(Source texts of formatted documents)
* * * * *

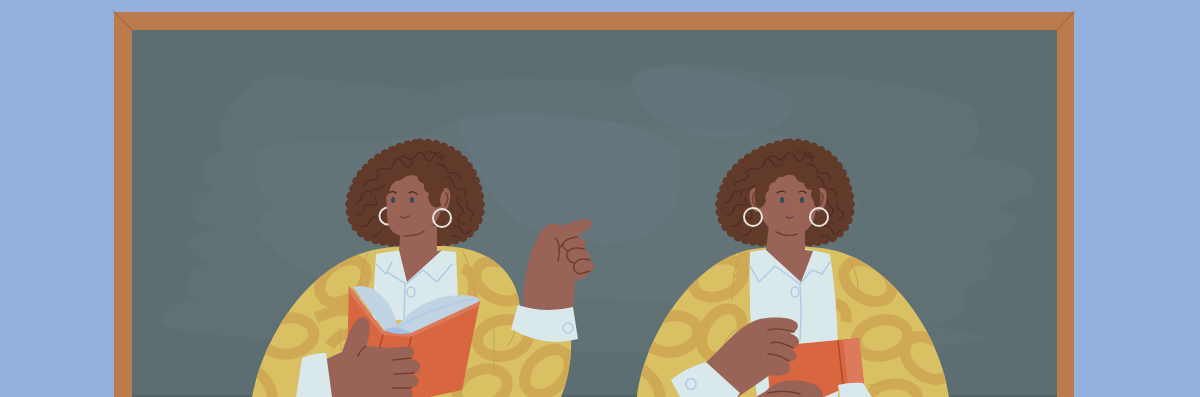
<!DOCTYPE html>
<html lang="en">
<head>
<meta charset="utf-8">
<title>Teacher at the chalkboard</title>
<style>
:root {
  --wall: #94b0de;
  --frame: #bc7b4c;
  --frame-line: #b06a43;
  --board: #5c6e72;
  --smear: #64767b;
  --smear-light: #697b80;
  --hair: #613a2a;
  --hair-line: #4f2e25;
  --skin: #996358;
  --skin-line: #71402f;
  --coat: #d9c062;
  --coat-ring: #d0a955;
  --coat-line: #c2a550;
  --shirt: #d9e8ea;
  --shirt-line: #b1cbe6;
  --book: #d8663f;
  --book-light: #dd7a5b;
  --book-line: #b04a2c;
  --page: #c0d3e3;
  --page-shade: #a3c0e6;
}
html, body { margin: 0; overflow: hidden; background: var(--wall); }
svg { display: block; width: 1200px; height: 397px; }
.line { fill: none; stroke-linecap: round; stroke-linejoin: round; stroke-width: 1.5; }
.hair { fill: var(--hair); }
.curl-edge { fill: none; stroke: var(--hair); stroke-width: 9; stroke-linecap: round; stroke-dasharray: 0 8; }
.hair-line { stroke: var(--hair-line); }
.skin { fill: var(--skin); }
.skin-line { stroke: var(--skin-line); }
.coat { fill: var(--coat); }
.rings { fill: none; stroke: var(--coat-ring); stroke-width: 11; }
.coat-line { stroke: var(--coat-line); stroke-width: 1; }
.shirt { fill: var(--shirt); }
.shirt-line { stroke: var(--shirt-line); }
.book { fill: var(--book); }
.book-light { fill: var(--book-light); }
.book-line { stroke: var(--book-line); }
.page { fill: var(--page); }
.page-shade { fill: var(--page-shade); }
.earring { fill: none; stroke: #e4e5de; stroke-width: 2; }
.eye { fill: #354a51; }
.brow { stroke: var(--hair-line); stroke-width: 1.3; }
.nose { stroke: #b0643a; stroke-width: 1.6; }
.smear { fill: var(--smear); }
.smear-light { fill: var(--smear-light); }
</style>
</head>
<body>
<svg viewBox="0 0 1200 397" role="img" aria-label="A teacher shown twice in front of a chalkboard, once reading and pointing, once holding a closed book">
  <defs>
    <g id="hair-back">
      <path id="hair-shape" class="hair" d="M420 143C448 142 470 160 476 183C484 205 482 228 462 238C446 245 385 246 368 237C350 228 345 206 354 188C362 164 392 145 420 143Z"/>
      <use href="#hair-shape" class="curl-edge"/>
      <path class="line hair-line" d="M398 158q5-4 9 0t9-3 9 2 9-1 8 5M376 172q5-5 10-3t8-6 9 0 10-2M364 186q2-6 8-6t6-6M438 164q6 0 8 5t8 4 6 7M446 176q6 1 7 7t8 6 4 8M356 203q5-2 6-7t8-5M357 215q6 0 7-6t8-4 3-8M362 226q6 1 8-5t8-3 3-8M467 202q-1 7 4 9t-1 9M458 198q-2 6 3 9t-1 9 4 8M454 226q6-1 8 5t9-1M451 236q6-2 9 3M373 236q6-1 8-6M427 152q6-1 9 3t9 1M385 185q-4 4-9 4t-5 6"/>
    </g>
    <g id="ring-pair">
      <ellipse rx="26" ry="18"/>
    </g>
    <clipPath id="coat-left-clip"><use href="#coat-left"/></clipPath>
    <clipPath id="coat-right-clip"><use href="#coat-right"/></clipPath>
    <path id="coat-left" d="M252 397C263 338 308 262 378 249C400 245 445 245 462 248C499 255 519 280 520 310L571 338C572 360 567 383 561 397Z"/>
    <path id="coat-right" d="M637 397C644 338 690 264 748 250C775 245 810 245 832 250C890 262 940 332 949 397Z"/>
  </defs>

  <g id="chalkboard">
    <rect width="1200" height="397" fill="var(--wall)"/>
    <path d="M114 12H1074V397H114Z" fill="var(--frame)"/>
    <path class="line" stroke="var(--frame-line)" d="M114 12L132 30M1074 12L1057 30"/>
    <rect x="132" y="30" width="925" height="367" fill="var(--board)"/>
    <path class="smear" opacity=".55" d="M252 85C245 72 330 78 432 92C440 74 540 78 632 82C640 56 700 62 780 76C850 74 960 90 974 112C984 134 976 150 962 158C1000 156 1038 168 1034 186C1030 200 1008 198 1000 210C1030 214 1015 240 985 244C1005 262 985 284 960 290C975 308 955 322 930 326L990 338C960 350 800 350 600 352C400 352 240 340 170 328C150 318 165 302 196 300C178 286 190 270 210 262C180 254 182 236 212 230C186 218 182 198 214 190C200 178 196 162 224 150C214 130 226 106 252 85Z"/>
    <path class="smear" opacity=".7" d="M258 148C300 136 360 146 430 134C440 112 560 112 690 132C800 124 846 150 832 180C870 190 860 220 842 240C800 290 700 310 600 300C440 310 300 290 270 246C244 230 262 214 274 206C250 190 254 166 258 148Z"/>
    <path class="smear-light" opacity=".35" d="M632 82C642 56 740 68 790 96C800 118 780 134 720 138C670 136 640 112 632 82ZM455 118C520 104 640 116 680 150C690 220 650 260 560 236C500 230 480 180 455 118Z"/>
    <rect x="132" y="395" width="925" height="2" fill="#526267"/>
  </g>

  <g id="teacher-reading">
    <use href="#hair-back"/>
    <use href="#coat-left" class="coat"/>
    <g class="rings" clip-path="url(#coat-left-clip)">
      <use href="#ring-pair" transform="translate(343 281) rotate(-38)"/>
      <use href="#ring-pair" transform="translate(288 336) rotate(-8)"/>
      <use href="#ring-pair" transform="translate(500 281) rotate(28)"/>
      <use href="#ring-pair" transform="translate(503 338) rotate(-12)"/>
      <use href="#ring-pair" transform="translate(547 372) rotate(-45)"/>
      <use href="#ring-pair" transform="translate(482 388) rotate(-20)"/>
      <use href="#ring-pair" transform="translate(252 392) rotate(60)"/>
      <path d="M316 318Q340 306 350 312M463 268Q478 274 472 296M330 346Q340 330 356 336"/>
    </g>
    <path class="line coat-line" d="M368 253Q360 270 359 292M340 328L341 350M494 324V376M462 250Q474 272 475 296M519 306Q518 332 508 346"/>
    <path class="shirt" d="M376 254L401 250L437 250L456 252L459 320H372Z"/>
    <path class="skin" d="M401 224L437 226V251L442 250L407 282L399 250Z"/>
    <path class="line shirt-line" d="M376 264L386 274L392 262M387 272L406 284L423 270L437 282L452 264M405 284L404 322"/>
    <ellipse class="line shirt-line" cx="411" cy="292" rx="4" ry="5"/>

    <g id="reading-head">
      <circle class="earring" cx="388" cy="216" r="8.5"/>
      <path class="skin" d="M441 190C448 184 453 192 449 204C447 211 443 213 439 210Z"/>
      <path class="skin" d="M386 191C388 180 398 173 412 174C430 175 443 186 441 208C439 226 422 237 404 236C390 235 387 224 387 214Z"/>
      <path class="hair" d="M384 197C382 178 396 166 416 167C436 168 446 180 444 190Q438 196 441 206Q434 210 430 203Q427 198 429 193Q423 192 424 184Q418 182 417 176Q410 174 405 177Q400 181 396 181Q391 184 390 189Q389 196 384 197Z"/>
      <path class="line skin-line" d="M404 236Q418 236 424 231M446 193Q450 198 445 206"/>
      <ellipse class="eye" cx="393" cy="200" rx="2" ry="3"/>
      <ellipse class="eye" cx="412" cy="200" rx="2" ry="3"/>
      <path class="line brow" d="M389 193Q393 190 396 193M409 193Q413 190 417 194"/>
      <path class="line nose" d="M397 204Q402 207 398 210"/>
      <path class="line skin-line" d="M401 217Q405 219 409 216"/>
      <circle class="earring" cx="442" cy="218" r="9"/>
    </g>

    <g id="pointing-arm">
      <path class="skin" d="M523 308C523 282 529 250 540 233C545 224 555 221 561 226L582 219C592 218 595 225 588 229L577 237C586 238 588 246 584 250C592 252 591 257 590 260C596 264 595 271 590 272C586 280 579 280 575 279L573 312Z"/>
      <path class="line skin-line" d="M555 238Q562 244 558 261M577 237Q568 238 564 242Q560 247 568 251M584 249Q571 246 567 253Q566 261 574 263M590 260Q579 257 575 263Q571 270 579 274L590 271M558 250L564 242"/>
      <path class="shirt" d="M518 305Q545 314 573 307L578 339Q545 348 511 329Z"/>
      <circle class="line shirt-line" cx="568" cy="328" r="5"/>
    </g>

    <g id="open-book">
      <path class="book" d="M349 286L384 332L411 334L480 301L462 390L430 397H346Z"/>
      <path class="book-light" d="M349 286L384 331L411 332L480 301L479 306L411 337L382 335L348 291Z"/>
      <path class="page" d="M353 287C376 281 393 304 398 328L384 330Z"/>
      <path class="page" d="M396 328C412 304 446 290 476 297L480 301L411 333Z"/>
      <path class="page-shade" d="M384 330Q397 324 411 333Q396 336 384 330Z"/>
      <path class="line shirt-line" d="M398 327Q430 308 476 298"/>
      <path class="line book-line" d="M383 335L379 350M411 337L409 348"/>
    </g>
    <g id="holding-hand">
      <path class="skin" d="M324 360L342 352C348 336 354 316 364 317C373 320 370 337 366 346L390 348Q412 344 414 350Q415 356 409 359Q420 359 420 367Q419 373 412 374Q421 377 418 384Q415 389 408 388Q415 391 412 397H328Z"/>
      <path class="line skin-line" d="M393 360L411 358M394 374L414 373M392 388L411 388M366 346Q360 350 358 356"/>
      <path class="shirt" d="M302 358Q313 353 326 353L332 397H296Z"/>
    </g>
  </g>

  <g id="teacher-facing">
    <use href="#hair-back" x="370"/>
    <use href="#coat-right" class="coat"/>
    <g class="rings" clip-path="url(#coat-right-clip)">
      <use href="#ring-pair" transform="translate(718 278) rotate(-20)"/>
      <use href="#ring-pair" transform="translate(672 334) rotate(-10)"/>
      <use href="#ring-pair" transform="translate(722 333) rotate(-60)"/>
      <use href="#ring-pair" transform="translate(868 281) rotate(32)"/>
      <use href="#ring-pair" transform="translate(882 338) rotate(-12)"/>
      <use href="#ring-pair" transform="translate(928 358) rotate(38)"/>
      <use href="#ring-pair" transform="translate(892 402) rotate(-10)"/>
      <use href="#ring-pair" transform="translate(640 392) rotate(60)"/>
      <path d="M744 252Q748 268 738 280M835 304Q848 306 846 322"/>
    </g>
    <path class="line coat-line" d="M740 253Q732 272 732 300M850 262Q860 276 858 300M868 385L892 383M724 345Q728 334 736 330"/>
    <path class="shirt" d="M750 252L769 249H806L830 254Q837 300 838 346V397H757Q748 330 750 252Z"/>
    <path class="skin" d="M769 224H805V250L813 251L801 282L766 250Z"/>
    <path class="line shirt-line" d="M749 264L759 282L775 266L800 284L812 270L822 274L830 262M800 284Q802 310 800 340"/>
    <ellipse class="line shirt-line" cx="795" cy="292" rx="4" ry="5"/>

    <g id="facing-head">
      <path class="skin" d="M760 190C752 183 747 193 751 204C753 212 758 214 762 210ZM814 192C822 183 829 190 826 202C824 211 819 213 813 210Z"/>
      <path class="skin" d="M758 196C758 180 770 172 786 173C806 174 817 186 816 206C816 224 806 236 790 236C770 235 757 220 758 196Z"/>
      <path class="hair" d="M756 206C750 182 764 166 786 166C808 166 824 180 820 206Q814 210 814 202Q809 196 812 190Q804 190 804 183Q797 182 795 176Q788 173 783 177Q777 176 775 182Q768 183 769 190Q764 194 766 201Q761 212 756 206Z"/>
      <path class="line skin-line" d="M776 232Q787 238 797 234M755 192Q750 197 755 206M821 193Q825 196 821 205"/>
      <ellipse class="eye" cx="782" cy="200" rx="2" ry="3"/>
      <ellipse class="eye" cx="802" cy="200" rx="2" ry="3"/>
      <path class="line brow" d="M777 193Q781 190 785 192M799 192Q803 190 806 193"/>
      <path class="line nose" d="M796 204Q800 208 794 210"/>
      <path class="line skin-line" d="M786 217Q790 219 793 217"/>
      <circle class="earring" cx="753" cy="217" r="9"/>
      <circle class="earring" cx="819" cy="217" r="9"/>
    </g>

    <g id="closed-book">
      <path class="book" d="M766 347L859 338L864 385L840 390L824 397H770Z"/>
      <path class="book-light" d="M843 340L859 338L864 383L848 385Z"/>
      <path class="line book-line" d="M838 341L843 384"/>
    </g>
    <g id="upper-hand">
      <path class="skin" d="M704 364C724 347 738 325 760 319C775 316 798 317 798 326Q797 332 790 333Q800 337 799 343Q797 349 790 348Q798 353 796 358Q793 363 787 361Q793 367 788 373Q780 377 770 375L738 397Z"/>
      <path class="line skin-line" d="M768 330Q778 327 794 332M771 343Q778 340 793 348M768 354Q776 353 789 361"/>
      <path class="shirt" d="M671 380Q685 368 706 362L740 393L737 397H680Z"/>
      <ellipse class="line shirt-line" cx="691" cy="384" rx="5" ry="5.5"/>
    </g>
    <g id="lower-hand">
      <path class="skin" d="M756 397L766 391C776 379 798 377 816 385Q823 389 823 397Z"/>
      <path class="line skin-line" d="M768 393Q785 389 800 394"/>
      <path class="shirt" d="M838 385Q850 382 863 383L872 397H840Z"/>
    </g>
  </g>
</svg>
</body>
</html>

* * * * *

**THE PROBLEM**: Pictures stay out. Print the data exactly, from its first line through the line containing "none; stroke: var(--coat-ring);".

**EXPECTED OUTPUT**:
<!DOCTYPE html>
<html lang="en">
<head>
<meta charset="utf-8">
<title>Teacher at the chalkboard</title>
<style>
:root {
  --wall: #94b0de;
  --frame: #bc7b4c;
  --frame-line: #b06a43;
  --board: #5c6e72;
  --smear: #64767b;
  --smear-light: #697b80;
  --hair: #613a2a;
  --hair-line: #4f2e25;
  --skin: #996358;
  --skin-line: #71402f;
  --coat: #d9c062;
  --coat-ring: #d0a955;
  --coat-line: #c2a550;
  --shirt: #d9e8ea;
  --shirt-line: #b1cbe6;
  --book: #d8663f;
  --book-light: #dd7a5b;
  --book-line: #b04a2c;
  --page: #c0d3e3;
  --page-shade: #a3c0e6;
}
html, body { margin: 0; overflow: hidden; background: var(--wall); }
svg { display: block; width: 1200px; height: 397px; }
.line { fill: none; stroke-linecap: round; stroke-linejoin: round; stroke-width: 1.5; }
.hair { fill: var(--hair); }
.curl-edge { fill: none; stroke: var(--hair); stroke-width: 9; stroke-linecap: round; stroke-dasharray: 0 8; }
.hair-line { stroke: var(--hair-line); }
.skin { fill: var(--skin); }
.skin-line { stroke: var(--skin-line); }
.coat { fill: var(--coat); }
.rings { fill: none; stroke: var(--coat-ring); stroke-width: 11; }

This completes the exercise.